LISTED RECORDS section start

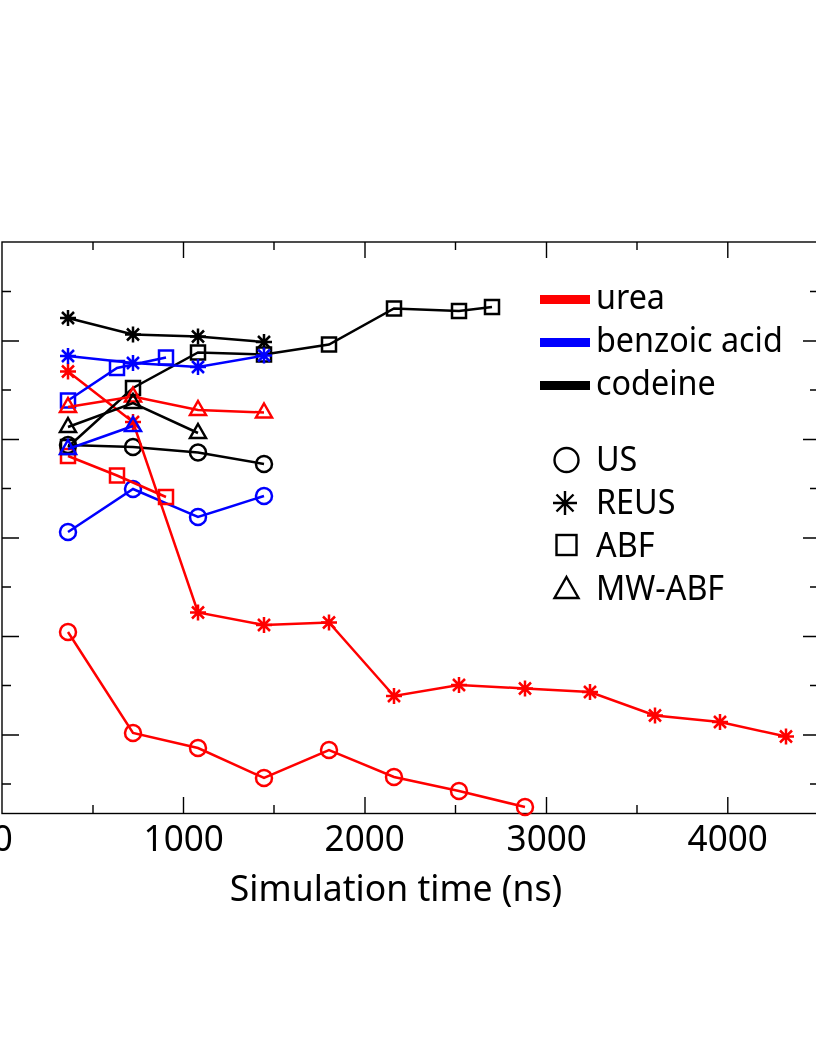
<!DOCTYPE html>
<html lang="en">
<head>
<meta charset="utf-8">
<title>Simulation time chart</title>
<style>
:root { --urea: #f00; --benzoic: #00f; --codeine: #000; --paper: #fff; }
* { box-sizing: border-box; }
html, body { margin: 0; overflow: hidden; background: var(--paper); }
.chart { position: relative; width: 816px; height: 1056px; overflow: hidden; background: var(--paper); color: #000; font-family: "Noto Sans", "Open Sans", sans-serif; }
.plot { position: absolute; inset: 0; width: 816px; height: 1056px; fill: none; stroke-width: 2.5; }
.axes { stroke: #000; stroke-width: 1.4; }
.urea { stroke: var(--urea); }
.benzoic { stroke: var(--benzoic); }
.codeine { stroke: var(--codeine); }
.x-labels { position: absolute; left: -88.5px; top: 812px; display: grid; grid-template-columns: repeat(5, 181.4px); font-size: 36.5px; line-height: 50px; text-align: center; }
.x-labels span { transform: scaleX(.96); }
.x-title { position: absolute; left: 196px; top: 862px; width: 400px; margin: 0; font-size: 36.5px; line-height: 50px; text-align: center; white-space: nowrap; transform: scaleX(.973); }
.legend { position: absolute; left: 540px; top: 275px; display: flex; flex-direction: column; gap: 33px; font-size: 34px; line-height: 43px; white-space: nowrap; }
.legend ul { margin: 0; padding: 0; list-style: none; }
.legend li { display: flex; align-items: center; height: 43px; gap: 6px; }
.legend li span { transform: scaleX(.95); transform-origin: left; }
.swatch { width: 50px; height: 9px; margin-top: 5px; }
.swatch.urea { background: var(--urea); }
.swatch.benzoic { background: var(--benzoic); }
.swatch.codeine { background: var(--codeine); }
.symbol { width: 50px; height: 34px; margin-top: 3px; fill: none; stroke: #000; stroke-width: 2.4; }
</style>
</head>
<body>
<main class="chart">
<svg class="plot" viewBox="0 0 816 1056" role="img" aria-label="Line chart of urea, benzoic acid and codeine against simulation time">
<defs>
<circle id="us" r="8"/>
<path id="reus" d="M-8 0H8M0-8V8M-6-6L6 6M-6 6L6-6"/>
<rect id="abf" x="-7" y="-7" width="14" height="14"/>
<polygon id="mw" points="0,-9 8,5 -8,5"/>
</defs>
<g class="axes">
<rect x="2" y="242" width="817" height="571.5"/>
<path d="M183.5 242v16M365 242v16M546.5 242v16M727.8 242v16M183.5 813v-16M365 813v-16M546.5 813v-16M727.8 813v-16"/>
<path d="M93 242v8M274 242v8M455.5 242v8M637 242v8M93 813v-8M274 813v-8M455.5 813v-8M637 813v-8"/>
<path d="M2 341h17M2 439.5h17M2 538h17M2 636.5h17M2 735h17M803 341h16M803 439.5h16M803 538h16M803 636.5h16M803 735h16"/>
<path d="M2 291.5h9M2 390h9M2 488.5h9M2 587h9M2 685.5h9M2 784h9M810 291.5h9M810 390h9M810 488.5h9M810 587h9M810 685.5h9M810 784h9"/>
</g>
<g class="urea" id="urea-us">
<polyline points="68,632 133,733 198,748 264,778 329,750 394,777 459,791 525,807"/>
<use href="#us" x="68" y="632"/><use href="#us" x="133" y="733"/><use href="#us" x="198" y="748"/><use href="#us" x="264" y="778"/><use href="#us" x="329" y="750"/><use href="#us" x="394" y="777"/><use href="#us" x="459" y="791"/><use href="#us" x="525" y="807"/>
</g>
<g class="benzoic" id="benzoic-us">
<polyline points="68,532 133,489 198,517 264,496"/>
<use href="#us" x="68" y="532"/><use href="#us" x="133" y="489"/><use href="#us" x="198" y="517"/><use href="#us" x="264" y="496"/>
</g>
<g class="codeine" id="codeine-us">
<polyline points="68,445 133,447 198,452.5 264,464"/>
<use href="#us" x="68" y="445"/><use href="#us" x="133" y="447"/><use href="#us" x="198" y="452.5"/><use href="#us" x="264" y="464"/>
</g>
<g class="urea" id="urea-reus">
<polyline points="68,371.5 133,422 198,612.5 264,625 329,622.5 394,696 459,685 525,688.5 590,692 655,715.5 720,722 786,736.5"/>
<use href="#reus" x="68" y="371.5"/><use href="#reus" x="133" y="422"/><use href="#reus" x="198" y="612.5"/><use href="#reus" x="264" y="625"/><use href="#reus" x="329" y="622.5"/><use href="#reus" x="394" y="696"/><use href="#reus" x="459" y="685"/><use href="#reus" x="525" y="688.5"/><use href="#reus" x="590" y="692"/><use href="#reus" x="655" y="715.5"/><use href="#reus" x="720" y="722"/><use href="#reus" x="786" y="736.5"/>
</g>
<g class="codeine" id="codeine-reus">
<polyline points="68,318 133,334.5 198,336.5 264,342"/>
<use href="#reus" x="68" y="318"/><use href="#reus" x="133" y="334.5"/><use href="#reus" x="198" y="336.5"/><use href="#reus" x="264" y="342"/>
</g>
<g class="urea" id="urea-abf">
<polyline points="68,456 117,475.5 166,497"/>
<use href="#abf" x="68" y="456"/><use href="#abf" x="117" y="475.5"/><use href="#abf" x="166" y="497"/>
</g>
<g class="benzoic" id="benzoic-abf">
<polyline points="68,400.5 117,368 166,357.5"/>
<use href="#abf" x="68" y="400.5"/><use href="#abf" x="117" y="368"/><use href="#abf" x="166" y="357.5"/>
</g>
<g class="codeine" id="codeine-abf">
<polyline points="68,447 133,388 198,352.5 264,354.5 329,344.5 394,308.5 459,311 492,307"/>
<use href="#abf" x="68" y="447"/><use href="#abf" x="133" y="388"/><use href="#abf" x="198" y="352.5"/><use href="#abf" x="264" y="354.5"/><use href="#abf" x="329" y="344.5"/><use href="#abf" x="394" y="308.5"/><use href="#abf" x="459" y="311"/><use href="#abf" x="492" y="307"/>
</g>
<g class="benzoic" id="benzoic-reus">
<polyline points="68,356 133,363 198,367 264,355.5"/>
<use href="#reus" x="68" y="356"/><use href="#reus" x="133" y="363"/><use href="#reus" x="198" y="367"/><use href="#reus" x="264" y="355.5"/>
</g>
<g class="urea" id="urea-mw-abf">
<polyline points="68,407 133,396.5 198,410 264,412.5"/>
<use href="#mw" x="68" y="407"/><use href="#mw" x="133" y="396.5"/><use href="#mw" x="198" y="410"/><use href="#mw" x="264" y="412.5"/>
</g>
<g class="benzoic" id="benzoic-mw-abf">
<polyline points="68,449 133,426"/>
<use href="#mw" x="68" y="449"/><use href="#mw" x="133" y="426"/>
</g>
<g class="codeine" id="codeine-mw-abf">
<polyline points="68,427 133,403 198,433"/>
<use href="#mw" x="68" y="427"/><use href="#mw" x="133" y="403"/><use href="#mw" x="198" y="433"/>
</g>
</svg>
<div class="x-labels"><span>0</span><span>1000</span><span>2000</span><span>3000</span><span>4000</span></div>
<p class="x-title">Simulation time (ns)</p>
<aside class="legend">
<ul class="compounds">
<li><i class="swatch urea"></i><span>urea</span></li>
<li><i class="swatch benzoic"></i><span>benzoic acid</span></li>
<li><i class="swatch codeine"></i><span>codeine</span></li>
</ul>
<ul class="methods">
<li><svg class="symbol" viewBox="0 0 50 34"><circle cx="26.5" cy="17" r="12"/></svg><span>US</span></li>
<li><svg class="symbol" viewBox="0 0 50 34"><path d="M13 17H37M25 5V29M16.5 8.5L33.5 25.5M16.5 25.5L33.5 8.5"/></svg><span>REUS</span></li>
<li><svg class="symbol" viewBox="0 0 50 34"><rect x="16.5" y="6" width="20" height="20"/></svg><span>ABF</span></li>
<li><svg class="symbol" viewBox="0 0 50 34"><polygon points="26.5,5 38.5,26 14.5,26"/></svg><span>MW-ABF</span></li>
</ul>
</aside>
</main>
</body>
</html>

LISTED RECORDS section end

## WHAT IS NEEDED
Lines with the string "urea" in the data above: say how many there are, giving the number alone.

## ANSWER SECTION
9